In conformity with this requirement a number of exchanges have already been made, and lists or rolls are now in course of preparation in the office of the commissary-general of prisoners embracing the names of sutlers and sutler's clerks, with a view top their exchange, which will be perfected as soon as possible, and no time will be lost in effecting the exchange. The rolls now in preparation will embrace all classes of citizens referred to in the cartel.

I have the honor to be, very respectfully, your obedient servant,

E. A. HITCHCOCK,

Major-General of Vols., Commissioner for Exchange of Prisoners.

FORT MONROE, December 17, 1862.

Hon. EDWIN M. STANTON:

There is no reason here why the women and children to go to City Point should not go now. They should, however, be sent in a transport which can proceed there without trans-shipment here. There are some women and children at Norfolk desirous of going not to return, and I ask your authority to send them. I send 550 prisoners of war to-day. I think it important that Colonel Ludlow should see you and I will send him by the Baltimore boat this evening.

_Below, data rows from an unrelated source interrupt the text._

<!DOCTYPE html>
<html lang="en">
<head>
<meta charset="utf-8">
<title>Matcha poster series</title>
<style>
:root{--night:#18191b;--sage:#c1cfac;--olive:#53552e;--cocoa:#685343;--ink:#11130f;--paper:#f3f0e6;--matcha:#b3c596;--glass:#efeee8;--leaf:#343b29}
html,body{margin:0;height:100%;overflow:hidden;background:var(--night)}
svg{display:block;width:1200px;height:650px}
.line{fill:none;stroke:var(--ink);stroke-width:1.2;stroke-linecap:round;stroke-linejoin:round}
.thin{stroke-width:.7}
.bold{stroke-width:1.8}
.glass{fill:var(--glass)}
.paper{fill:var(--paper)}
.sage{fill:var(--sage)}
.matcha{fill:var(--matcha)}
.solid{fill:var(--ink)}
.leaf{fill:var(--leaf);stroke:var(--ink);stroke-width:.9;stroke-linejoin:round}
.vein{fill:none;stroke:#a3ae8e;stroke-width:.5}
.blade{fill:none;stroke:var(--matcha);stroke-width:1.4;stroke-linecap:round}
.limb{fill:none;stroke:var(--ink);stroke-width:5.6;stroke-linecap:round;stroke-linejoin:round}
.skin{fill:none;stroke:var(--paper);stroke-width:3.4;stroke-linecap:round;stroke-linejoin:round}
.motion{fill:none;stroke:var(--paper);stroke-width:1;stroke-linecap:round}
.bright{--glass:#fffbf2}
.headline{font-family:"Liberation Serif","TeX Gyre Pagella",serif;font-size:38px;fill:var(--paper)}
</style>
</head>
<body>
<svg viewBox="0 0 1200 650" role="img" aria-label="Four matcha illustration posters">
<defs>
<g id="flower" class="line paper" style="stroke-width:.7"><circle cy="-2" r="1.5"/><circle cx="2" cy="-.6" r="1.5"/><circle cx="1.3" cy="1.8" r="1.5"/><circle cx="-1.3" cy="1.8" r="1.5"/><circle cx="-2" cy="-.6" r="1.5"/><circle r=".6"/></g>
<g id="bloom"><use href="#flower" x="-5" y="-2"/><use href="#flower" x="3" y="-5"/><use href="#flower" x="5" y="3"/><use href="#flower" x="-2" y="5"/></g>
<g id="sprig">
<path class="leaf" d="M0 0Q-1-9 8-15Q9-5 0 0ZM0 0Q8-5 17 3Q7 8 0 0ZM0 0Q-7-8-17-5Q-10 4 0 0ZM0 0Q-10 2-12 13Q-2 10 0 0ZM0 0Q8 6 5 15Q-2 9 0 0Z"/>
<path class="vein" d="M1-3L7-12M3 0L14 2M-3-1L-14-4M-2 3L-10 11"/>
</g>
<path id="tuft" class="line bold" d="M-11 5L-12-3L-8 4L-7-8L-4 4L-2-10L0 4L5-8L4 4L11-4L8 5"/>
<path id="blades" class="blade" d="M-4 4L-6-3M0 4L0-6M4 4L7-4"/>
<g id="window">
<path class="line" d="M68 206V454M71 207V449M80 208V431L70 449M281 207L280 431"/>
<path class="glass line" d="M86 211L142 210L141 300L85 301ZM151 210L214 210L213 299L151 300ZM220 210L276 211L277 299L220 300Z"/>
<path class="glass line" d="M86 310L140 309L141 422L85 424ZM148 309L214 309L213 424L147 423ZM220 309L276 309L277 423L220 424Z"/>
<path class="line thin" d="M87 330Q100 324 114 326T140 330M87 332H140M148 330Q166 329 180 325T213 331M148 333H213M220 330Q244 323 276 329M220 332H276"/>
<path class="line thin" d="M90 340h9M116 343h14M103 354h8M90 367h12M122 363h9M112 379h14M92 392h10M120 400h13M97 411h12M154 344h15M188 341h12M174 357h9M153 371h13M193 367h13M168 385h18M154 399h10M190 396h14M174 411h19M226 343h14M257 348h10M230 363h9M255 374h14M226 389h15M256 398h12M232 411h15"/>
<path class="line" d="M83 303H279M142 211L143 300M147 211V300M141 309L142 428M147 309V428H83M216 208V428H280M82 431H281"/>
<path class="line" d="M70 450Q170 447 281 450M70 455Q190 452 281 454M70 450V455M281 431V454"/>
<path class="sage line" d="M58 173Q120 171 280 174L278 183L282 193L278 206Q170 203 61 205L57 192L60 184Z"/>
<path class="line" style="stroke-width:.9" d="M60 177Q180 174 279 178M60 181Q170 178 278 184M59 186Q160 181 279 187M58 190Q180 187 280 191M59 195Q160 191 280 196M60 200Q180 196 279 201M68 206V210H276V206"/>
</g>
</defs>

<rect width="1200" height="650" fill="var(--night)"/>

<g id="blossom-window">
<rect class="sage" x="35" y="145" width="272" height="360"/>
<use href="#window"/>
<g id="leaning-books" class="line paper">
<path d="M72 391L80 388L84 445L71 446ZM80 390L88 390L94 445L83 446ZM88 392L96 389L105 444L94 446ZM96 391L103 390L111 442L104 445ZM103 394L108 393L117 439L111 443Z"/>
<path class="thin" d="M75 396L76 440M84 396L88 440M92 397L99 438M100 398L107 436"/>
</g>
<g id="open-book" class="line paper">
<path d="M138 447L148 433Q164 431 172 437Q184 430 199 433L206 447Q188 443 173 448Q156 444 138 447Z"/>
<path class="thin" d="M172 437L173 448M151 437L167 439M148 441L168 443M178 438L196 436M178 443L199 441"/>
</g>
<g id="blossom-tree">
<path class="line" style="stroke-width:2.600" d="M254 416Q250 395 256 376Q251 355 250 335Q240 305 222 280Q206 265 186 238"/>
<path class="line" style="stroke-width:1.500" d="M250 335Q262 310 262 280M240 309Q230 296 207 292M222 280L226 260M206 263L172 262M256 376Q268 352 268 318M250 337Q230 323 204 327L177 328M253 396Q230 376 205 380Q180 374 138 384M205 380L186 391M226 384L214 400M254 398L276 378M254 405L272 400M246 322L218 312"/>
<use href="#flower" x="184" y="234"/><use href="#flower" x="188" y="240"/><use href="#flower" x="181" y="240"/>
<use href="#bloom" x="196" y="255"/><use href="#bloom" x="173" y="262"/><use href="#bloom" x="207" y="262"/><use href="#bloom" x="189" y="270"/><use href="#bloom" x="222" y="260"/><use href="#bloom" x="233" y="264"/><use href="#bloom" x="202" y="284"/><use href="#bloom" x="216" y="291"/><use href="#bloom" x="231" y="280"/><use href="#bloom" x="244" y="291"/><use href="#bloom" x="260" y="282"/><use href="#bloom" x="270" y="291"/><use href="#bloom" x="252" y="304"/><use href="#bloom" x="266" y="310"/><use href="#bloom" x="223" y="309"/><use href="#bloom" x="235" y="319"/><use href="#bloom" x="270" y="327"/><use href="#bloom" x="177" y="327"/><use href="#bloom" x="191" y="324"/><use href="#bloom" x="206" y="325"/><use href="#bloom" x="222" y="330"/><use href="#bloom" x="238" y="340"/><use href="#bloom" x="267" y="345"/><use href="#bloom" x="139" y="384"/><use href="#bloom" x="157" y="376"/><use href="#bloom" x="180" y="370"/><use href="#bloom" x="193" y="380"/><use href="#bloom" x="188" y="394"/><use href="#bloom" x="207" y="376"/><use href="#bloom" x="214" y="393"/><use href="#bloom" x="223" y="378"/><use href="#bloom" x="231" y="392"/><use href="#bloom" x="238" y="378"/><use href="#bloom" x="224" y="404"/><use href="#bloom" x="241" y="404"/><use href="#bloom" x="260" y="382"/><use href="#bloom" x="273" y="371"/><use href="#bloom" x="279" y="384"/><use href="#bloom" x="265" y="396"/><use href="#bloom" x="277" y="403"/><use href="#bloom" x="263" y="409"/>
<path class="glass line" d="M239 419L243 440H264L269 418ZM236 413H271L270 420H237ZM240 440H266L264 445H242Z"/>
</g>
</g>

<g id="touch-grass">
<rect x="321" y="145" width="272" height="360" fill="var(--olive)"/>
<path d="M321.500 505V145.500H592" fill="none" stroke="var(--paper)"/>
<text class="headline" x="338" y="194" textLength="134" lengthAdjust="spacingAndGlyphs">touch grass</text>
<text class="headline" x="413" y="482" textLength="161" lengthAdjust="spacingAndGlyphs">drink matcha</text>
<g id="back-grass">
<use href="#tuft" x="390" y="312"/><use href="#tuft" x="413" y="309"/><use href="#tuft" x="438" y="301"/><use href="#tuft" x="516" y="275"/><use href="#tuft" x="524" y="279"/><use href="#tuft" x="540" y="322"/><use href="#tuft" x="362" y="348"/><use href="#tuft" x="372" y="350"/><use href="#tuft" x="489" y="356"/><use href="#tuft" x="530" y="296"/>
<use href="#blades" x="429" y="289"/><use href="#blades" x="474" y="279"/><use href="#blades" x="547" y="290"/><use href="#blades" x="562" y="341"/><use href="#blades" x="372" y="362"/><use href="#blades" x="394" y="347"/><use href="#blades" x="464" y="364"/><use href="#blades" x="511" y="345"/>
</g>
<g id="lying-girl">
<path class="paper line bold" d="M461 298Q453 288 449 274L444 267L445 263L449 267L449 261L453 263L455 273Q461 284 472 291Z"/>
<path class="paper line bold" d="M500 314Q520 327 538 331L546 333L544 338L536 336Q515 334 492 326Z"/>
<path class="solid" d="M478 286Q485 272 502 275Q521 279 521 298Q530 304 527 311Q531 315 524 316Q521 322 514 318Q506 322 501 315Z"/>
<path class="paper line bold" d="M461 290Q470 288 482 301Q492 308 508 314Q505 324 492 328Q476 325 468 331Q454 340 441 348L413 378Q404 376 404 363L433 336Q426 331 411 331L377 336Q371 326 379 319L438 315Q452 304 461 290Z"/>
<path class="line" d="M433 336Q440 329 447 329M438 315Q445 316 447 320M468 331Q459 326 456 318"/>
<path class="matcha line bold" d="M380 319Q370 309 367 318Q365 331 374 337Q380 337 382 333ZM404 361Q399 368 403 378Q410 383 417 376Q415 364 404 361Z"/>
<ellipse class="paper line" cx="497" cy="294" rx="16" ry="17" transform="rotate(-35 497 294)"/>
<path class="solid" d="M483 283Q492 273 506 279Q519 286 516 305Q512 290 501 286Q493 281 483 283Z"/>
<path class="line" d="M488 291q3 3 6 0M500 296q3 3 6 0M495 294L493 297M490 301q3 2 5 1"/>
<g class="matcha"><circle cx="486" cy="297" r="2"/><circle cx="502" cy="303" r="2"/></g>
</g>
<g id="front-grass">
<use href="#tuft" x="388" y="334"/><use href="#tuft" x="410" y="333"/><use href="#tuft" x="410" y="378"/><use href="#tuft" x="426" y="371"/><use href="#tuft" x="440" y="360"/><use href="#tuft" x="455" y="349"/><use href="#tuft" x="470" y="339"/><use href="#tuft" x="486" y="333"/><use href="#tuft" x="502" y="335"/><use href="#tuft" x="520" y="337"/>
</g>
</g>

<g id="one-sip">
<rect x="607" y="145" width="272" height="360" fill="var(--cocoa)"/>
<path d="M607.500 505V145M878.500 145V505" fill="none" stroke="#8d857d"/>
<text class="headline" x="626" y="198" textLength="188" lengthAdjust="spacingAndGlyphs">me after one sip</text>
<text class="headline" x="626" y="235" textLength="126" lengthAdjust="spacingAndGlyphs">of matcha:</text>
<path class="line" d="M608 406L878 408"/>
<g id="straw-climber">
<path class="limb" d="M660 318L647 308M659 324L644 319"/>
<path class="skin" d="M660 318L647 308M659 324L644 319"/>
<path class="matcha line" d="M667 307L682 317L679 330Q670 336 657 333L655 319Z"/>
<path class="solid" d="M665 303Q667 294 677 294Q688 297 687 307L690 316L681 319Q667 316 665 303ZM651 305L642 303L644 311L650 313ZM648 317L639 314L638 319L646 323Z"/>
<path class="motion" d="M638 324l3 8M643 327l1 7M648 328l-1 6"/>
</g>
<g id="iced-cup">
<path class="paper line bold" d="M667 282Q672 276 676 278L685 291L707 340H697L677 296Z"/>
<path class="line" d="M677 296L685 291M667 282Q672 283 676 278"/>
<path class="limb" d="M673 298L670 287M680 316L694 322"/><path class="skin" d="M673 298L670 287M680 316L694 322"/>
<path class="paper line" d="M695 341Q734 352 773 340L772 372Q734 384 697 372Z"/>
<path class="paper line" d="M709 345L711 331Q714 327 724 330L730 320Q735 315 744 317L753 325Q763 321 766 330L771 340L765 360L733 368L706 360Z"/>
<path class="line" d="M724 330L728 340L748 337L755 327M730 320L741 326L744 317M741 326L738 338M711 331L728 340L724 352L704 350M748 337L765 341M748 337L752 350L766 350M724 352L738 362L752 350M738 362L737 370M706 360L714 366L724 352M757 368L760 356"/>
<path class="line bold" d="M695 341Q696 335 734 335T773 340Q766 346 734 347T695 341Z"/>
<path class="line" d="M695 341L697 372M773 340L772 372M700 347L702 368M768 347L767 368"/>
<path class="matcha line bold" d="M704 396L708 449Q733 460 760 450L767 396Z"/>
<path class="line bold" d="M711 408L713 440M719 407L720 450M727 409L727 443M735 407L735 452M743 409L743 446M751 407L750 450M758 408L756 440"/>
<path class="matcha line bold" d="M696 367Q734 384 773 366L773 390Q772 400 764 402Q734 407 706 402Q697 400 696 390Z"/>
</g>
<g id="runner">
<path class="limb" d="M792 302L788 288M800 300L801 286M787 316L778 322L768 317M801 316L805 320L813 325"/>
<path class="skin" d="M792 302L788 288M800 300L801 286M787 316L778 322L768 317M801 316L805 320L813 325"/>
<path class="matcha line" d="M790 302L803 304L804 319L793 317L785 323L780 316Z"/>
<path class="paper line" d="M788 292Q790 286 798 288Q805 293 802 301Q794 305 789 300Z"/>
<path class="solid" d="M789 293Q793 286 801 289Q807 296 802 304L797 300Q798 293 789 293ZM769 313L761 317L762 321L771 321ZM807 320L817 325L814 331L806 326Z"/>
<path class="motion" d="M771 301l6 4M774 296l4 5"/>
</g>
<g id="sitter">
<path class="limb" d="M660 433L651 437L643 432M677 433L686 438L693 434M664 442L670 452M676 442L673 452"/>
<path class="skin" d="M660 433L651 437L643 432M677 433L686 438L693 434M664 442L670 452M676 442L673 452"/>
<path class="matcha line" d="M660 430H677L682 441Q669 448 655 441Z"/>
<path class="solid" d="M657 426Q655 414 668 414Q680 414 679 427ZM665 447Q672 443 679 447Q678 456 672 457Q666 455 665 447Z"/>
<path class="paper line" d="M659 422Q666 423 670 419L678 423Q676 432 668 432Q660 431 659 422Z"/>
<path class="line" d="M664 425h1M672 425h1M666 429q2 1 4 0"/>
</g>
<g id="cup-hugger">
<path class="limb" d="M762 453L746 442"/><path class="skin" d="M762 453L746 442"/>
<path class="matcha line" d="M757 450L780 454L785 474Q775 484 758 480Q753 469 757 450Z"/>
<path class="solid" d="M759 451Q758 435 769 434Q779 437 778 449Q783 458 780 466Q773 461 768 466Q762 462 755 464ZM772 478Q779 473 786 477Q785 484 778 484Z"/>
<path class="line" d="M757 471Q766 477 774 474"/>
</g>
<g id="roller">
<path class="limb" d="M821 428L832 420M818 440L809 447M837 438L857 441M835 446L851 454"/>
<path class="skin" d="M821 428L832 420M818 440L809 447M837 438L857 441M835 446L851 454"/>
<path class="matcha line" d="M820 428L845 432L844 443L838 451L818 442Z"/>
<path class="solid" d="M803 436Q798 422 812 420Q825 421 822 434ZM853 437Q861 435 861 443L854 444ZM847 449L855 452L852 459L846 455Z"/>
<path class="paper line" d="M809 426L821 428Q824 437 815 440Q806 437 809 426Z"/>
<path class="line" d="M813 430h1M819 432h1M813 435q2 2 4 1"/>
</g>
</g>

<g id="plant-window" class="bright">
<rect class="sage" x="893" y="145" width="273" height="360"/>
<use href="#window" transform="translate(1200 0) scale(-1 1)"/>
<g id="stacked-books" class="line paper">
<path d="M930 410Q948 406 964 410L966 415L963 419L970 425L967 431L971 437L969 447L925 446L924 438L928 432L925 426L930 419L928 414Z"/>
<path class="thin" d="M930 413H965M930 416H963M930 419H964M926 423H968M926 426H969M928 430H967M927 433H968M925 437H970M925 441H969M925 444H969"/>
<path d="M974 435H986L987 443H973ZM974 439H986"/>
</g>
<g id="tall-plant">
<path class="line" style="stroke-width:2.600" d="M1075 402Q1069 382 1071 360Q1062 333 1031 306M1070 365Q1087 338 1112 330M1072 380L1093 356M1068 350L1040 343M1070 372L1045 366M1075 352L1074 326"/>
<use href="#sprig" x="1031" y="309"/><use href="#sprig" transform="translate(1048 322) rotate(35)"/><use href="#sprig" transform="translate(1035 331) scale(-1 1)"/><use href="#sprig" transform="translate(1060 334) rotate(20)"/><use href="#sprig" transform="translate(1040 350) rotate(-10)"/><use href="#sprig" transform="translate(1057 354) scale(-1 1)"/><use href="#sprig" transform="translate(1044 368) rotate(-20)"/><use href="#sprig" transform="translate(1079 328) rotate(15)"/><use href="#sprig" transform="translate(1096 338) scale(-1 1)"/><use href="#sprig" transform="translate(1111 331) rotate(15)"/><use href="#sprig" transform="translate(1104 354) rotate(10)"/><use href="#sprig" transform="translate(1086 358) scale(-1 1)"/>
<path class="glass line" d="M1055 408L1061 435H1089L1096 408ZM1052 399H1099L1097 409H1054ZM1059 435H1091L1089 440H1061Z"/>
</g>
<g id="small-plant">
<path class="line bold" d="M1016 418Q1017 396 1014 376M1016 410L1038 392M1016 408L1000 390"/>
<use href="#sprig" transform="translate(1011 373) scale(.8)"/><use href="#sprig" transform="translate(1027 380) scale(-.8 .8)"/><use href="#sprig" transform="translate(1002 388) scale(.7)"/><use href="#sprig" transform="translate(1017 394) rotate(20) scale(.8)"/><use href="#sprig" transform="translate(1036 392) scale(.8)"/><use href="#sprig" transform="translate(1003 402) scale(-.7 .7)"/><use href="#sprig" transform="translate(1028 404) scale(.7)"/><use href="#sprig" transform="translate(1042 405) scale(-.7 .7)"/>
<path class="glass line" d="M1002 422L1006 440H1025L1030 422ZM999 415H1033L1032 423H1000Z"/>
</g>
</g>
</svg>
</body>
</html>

JOHN A. DIX,

Major-General.

HEADQUARTERS DEPARTMENT OF THE CUMBERLAND, Nashville, December 17, 1862.

General BRAXTON BRAGG.

GENERAL: I have the honor to acknowledge the receipt of your communication of the 15th instant.

On reference to article 7, the first of the supplementary articles of the cartel, you will find that a mutual agreement between the commanders of either army is necessary to authorize the exchange of prisoners at any other than the two points designated in the article. By the course pursued by you I was compelled to receive the Hartsville prisoners. However, I merely state this in explanation of my letter without intending further to dwell on the point. But I cannot accept your statement that we have inaugurated the practice of stripping prisoners of their overcoats and blankets. I cannot even admit that it is a practice with us; on the contrary I know that we have furnished blankets and overcoats to your soldiers and we shall continue to do so.

I have the honor to be, general, your obedient servant,

W. S. ROSECRANS,

Major-General, Commanding.

HEADQUARTERS DEPARTMENT OF THE CUMBERLAND, Nashville, December 17, 1862.

General BRAXTON BRAGG.

GENERAL: I have the pleasure to acknowledge the receipt of your communication announcing the release of three of my men unlawfully captured behind a flag of truce.